What should Red Sox do next after missing Yoshinobu Yamamoto?

Go all-in for Jordan Montgomery

Beyond his obvious talent, there’s a reason the Red Sox made such a serious run at Yamamoto: Few teams got more from their starting rotation in 2023 than Boston, whose starters threw just 774.1 innings — fourth-fewest in the Majors, behind only the Rockies, Athletics and Giants. Yamamoto’s star power would’ve been nice, but this team needs someone who can chew up above-average innings and give its beleaguered bullpen a break.

Montgomery doesn’t have anywhere the Japanese ace’s ceiling, but the Rangers postseason hero has established himself as a rock-solid No. 2 or 3 option. He’s also been very durable in recent years, making at least 29 starts in every full season since 2019 — exactly the sort of reliability that this Boston rotation needs. The Sox need to add multiple arms between now and spring training (more on that in a second), but they also need some reliability towards the top. Montgomery brings that more than any other pitcher available, considering Blake Snell’s durability and command issues and how poorly Lucas Giolito’s fly ball-heavy profile fits at Fenway Park.

Bring back James Paxton

Even signing Montgomery would leave the Sox with a rotation of Monty, Chris Sale, Brayan Bello, Kutter Crawford and Tanner Houck — a lot of injury risk and not a lot of guys who’ve proven that they can give you a full 150-180 innings. One more arm, at least, would be good, and Paxton fits the bill as a guy who should only command a one- or two-year deal but who flashed huge upside during his one season in Boston in 2023. Veteran lefty Hyun-Jin Ryu also fits this description, but Paxton knows the team and isn’t likely to find a better situation to land in.

Trade for Willy Adames or Jorge Polanco

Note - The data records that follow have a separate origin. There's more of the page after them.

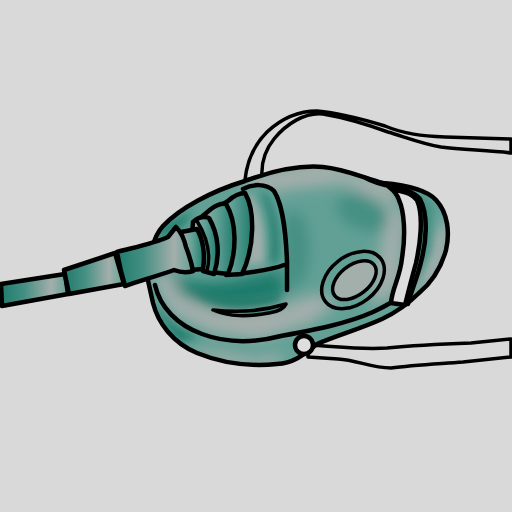
<!DOCTYPE html>
<html lang="en">
<head>
<meta charset="utf-8">
<title>Oxygen mask</title>
<style>
:root {
  --paper: #d9d9d9;
  --ink: #000;
  --teal: #62a096;
  --teal-deep: #1f7c6c;
  --teal-mid: #458f83;
  --mist: #a3afab;
  --strap: #dedede;
}
html, body { margin: 0; height: 100%; overflow: hidden; background: var(--paper); }
svg { display: block; width: 512px; height: 512px; }
.outline { fill: none; stroke: var(--ink); stroke-width: 4.5; stroke-linecap: round; stroke-linejoin: round; }
.fine { stroke-width: 3.5; }
.strap { fill: var(--paper); }
.white { fill: var(--strap); }
.body { fill: var(--teal); }
.mist { fill: var(--mist); }
.deep { fill: var(--teal-deep); }
.mid { fill: var(--teal-mid); }
.stop-deep { stop-color: var(--teal-deep); }
.stop-mid { stop-color: var(--teal-mid); }
.stop-teal { stop-color: var(--teal); }
.stop-mist { stop-color: var(--mist); }
</style>
</head>
<body>
<svg viewBox="0 0 512 512" role="img" aria-label="Drawing of a green oxygen mask with a hose and straps">
  <defs>
    <filter id="soft" x="-50%" y="-50%" width="200%" height="200%"><feGaussianBlur stdDeviation="7"/></filter>
    <filter id="softer" x="-50%" y="-50%" width="200%" height="200%"><feGaussianBlur stdDeviation="4"/></filter>
    <linearGradient id="tube">
      <stop offset="0" class="stop-deep"/>
      <stop offset=".35" class="stop-mid"/>
      <stop offset=".75" class="stop-mist"/>
      <stop offset="1" class="stop-teal"/>
    </linearGradient>
    <linearGradient id="ring">
      <stop offset="0" class="stop-mist"/>
      <stop offset=".5" class="stop-teal"/>
      <stop offset="1" class="stop-deep"/>
    </linearGradient>
    <path id="shell" d="M147 276C150 257 152 238 163 226C180 208 212 191 245 181C272 171 299 165 323 167C345 169 364 178 383 183C405 185 427 190 436 200C448 213 450 233 446 250C441 268 431 283 419 293C409 303 397 312 382 319C360 329 338 335 317 344C303 355 294 363 277 364C247 367 219 362 197 353C173 343 158 323 153 303Z"/>
    <clipPath id="shell-clip"><use href="#shell"/></clipPath>
  </defs>

  <g id="upper-strap">
    <path class="outline fine strap" d="M245 180C247 160 255 144 267 132C282 118 298 111 317 111C340 113 362 119 385 126C404 134 422 136 445 137L511 139V153C486 150 462 150 441 147C423 144 405 137 388 132C366 124 347 118 323 114C305 112 286 124 274 139C265 150 261 162 262 177Z"/>
  </g>

  <g id="lower-strap">
    <path class="outline fine strap" d="M309 345C332 346 360 350 387 348C418 345 444 344 471 343L511 339V357L463 362C436 364 412 365 391 368C371 368 357 360 338 359L308 357Z"/>
  </g>

  <g id="mask">
    <use href="#shell" class="body"/>
    <g clip-path="url(#shell-clip)">
      <g filter="url(#soft)">
        <path class="mist" d="M250 172L325 160L398 185L392 207L345 184L294 189L244 199Z"/>
        <path class="mist" d="M151 277L174 273L178 295L216 309L280 306L316 294L339 302L311 323L260 340L210 332L170 312Z"/>
        <path class="mist" d="M389 204L405 211L400 285L385 300L369 306Z"/>
        <path class="mist" d="M415 270L439 225L453 220L443 270L413 302Z"/>
        <path class="mist" d="M165 336L202 349L255 358L286 354L276 367L225 366Z"/>
        <path class="mid" d="M338 198Q366 186 387 214Q391 237 363 230Q333 222 338 198Z"/>
        <path class="mid" d="M285 214Q303 204 308 235Q314 270 294 292Q280 271 285 214Z"/>
        <path class="deep" d="M170 277Q205 288 250 276L280 270L286 292Q257 313 220 308Q185 300 170 277Z"/>
      </g>
      <g filter="url(#softer)">
        <path class="deep" d="M188 286Q233 306 281 291L278 302Q220 318 188 286Z"/>
        <path class="deep" d="M149 285L157 303Q172 330 202 338L180 342Q159 325 149 285Z"/>
        <path class="deep" d="M160 227L194 210L184 225L158 240Z"/>
        <path class="mid" d="M416 190L433 205L431 251L416 288Z"/>
      </g>
    </g>

    <path class="outline" d="M155 285C160 307 177 325 202 334C226 343 254 343 281 336C313 330 346 324 373 312C386 306 395 301 403 294"/>
    <path class="outline" d="M366 178C385 189 408 185 420 199C429 216 426 243 421 262C417 279 411 291 408 304"/>
    <path class="outline white" d="M389 187C400 193 409 190 417 200C424 216 420 245 416 263C411 281 408 293 405 305L391 303C392 288 400 278 402 258C406 234 404 211 399 200Q397 193 389 187Z"/>
    <use href="#shell" class="outline"/>

    <g id="valve" transform="rotate(-38 353 280)">
      <ellipse class="outline fine" cx="353" cy="280" rx="35" ry="24"/>
      <ellipse class="outline fine mist" cx="354" cy="281" rx="25" ry="15"/>
    </g>
    <path class="outline fine mid" d="M213 310C240 313 263 311 286 304Q283 311 269 313C247 317 230 317 213 310Z"/>
  </g>

  <g id="connector">
    <path class="body" d="M243 190Q262 181 274 191C285 208 286 240 284 265L237 274L229 210Z"/>
    <path class="mist" filter="url(#softer)" d="M250 195Q266 215 265 262L246 266Q254 224 242 199Z"/>
    <path class="deep" filter="url(#softer)" d="M267 194Q283 224 278 263L270 264Q275 220 260 191Z"/>
    <path class="outline" d="M243 189C252 184 266 183 274 191C284 207 286 238 287 261V290"/>
    <path class="outline" d="M284 265C272 270 253 272 237 274"/>
    <path class="outline" fill="url(#ring)" style="fill:url(#ring)" d="M228 201Q237 193 245 193C255 210 255 247 242 274L226 275L212 211Z"/>
    <path class="outline" style="fill:url(#ring)" d="M211 209Q219 203 226 204C237 222 237 252 228 274L211 272L199 219Z"/>
    <path class="outline" style="fill:url(#ring)" d="M193 222Q201 215 209 218C219 235 220 256 214 274L203 271L192 237Z"/>
    <path class="outline fine" d="M197 221C207 237 211 255 207 271"/>
    <path class="outline" style="fill:url(#ring)" d="M181 232L197 229C204 241 205 257 203 269L190 270Z"/>
  </g>

  <g id="hose">
    <path class="outline" style="fill:url(#tube)" d="M1 284L65 274L68 294L2 306Z"/>
    <path class="outline" style="fill:url(#tube)" d="M64 270L115 253L124 284L69 294Z"/>
    <path class="outline" style="fill:url(#tube)" d="M117 252C136 247 155 243 168 237L176 227Q183 234 186 247Q191 260 193 271Q184 274 174 270C160 275 143 280 125 286Q120 269 117 252Z"/>
  </g>

  <circle id="strap-button" class="outline white" cx="304" cy="345" r="9"/>
</svg>
</body>
</html>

Boston’s priority should be pitching, pitching and more pitching, but they also could use an upgrade at second base — where they had some of the worst production in the league in 2023. The free-agent market for middle infielders is pretty barren (unless you’re really, really banking on a Tim Anderson bounce-back) but the trade market could be more fruitful. The Twins are reportedly fielding offers for Jorge Polanco as they look to give their second base job to Edouard Julien, while the Brewers seem set to start a rebuild and have no use for an infielder in Adames who’s going to hit free agency this time next winter. Polanco has been rock solid whenever he’s been on the field in recent years, while Adames is an elite defender whose power could play way up in the friendly confines of Fenway. Add one of those two, and this suddenly becomes a pretty formidable lineup around Rafael Devers, Triston Casas, Masataka Yoshida, Tyler O’Neill and young outfielder like Jarren Duran and Ceddanne Rafaela.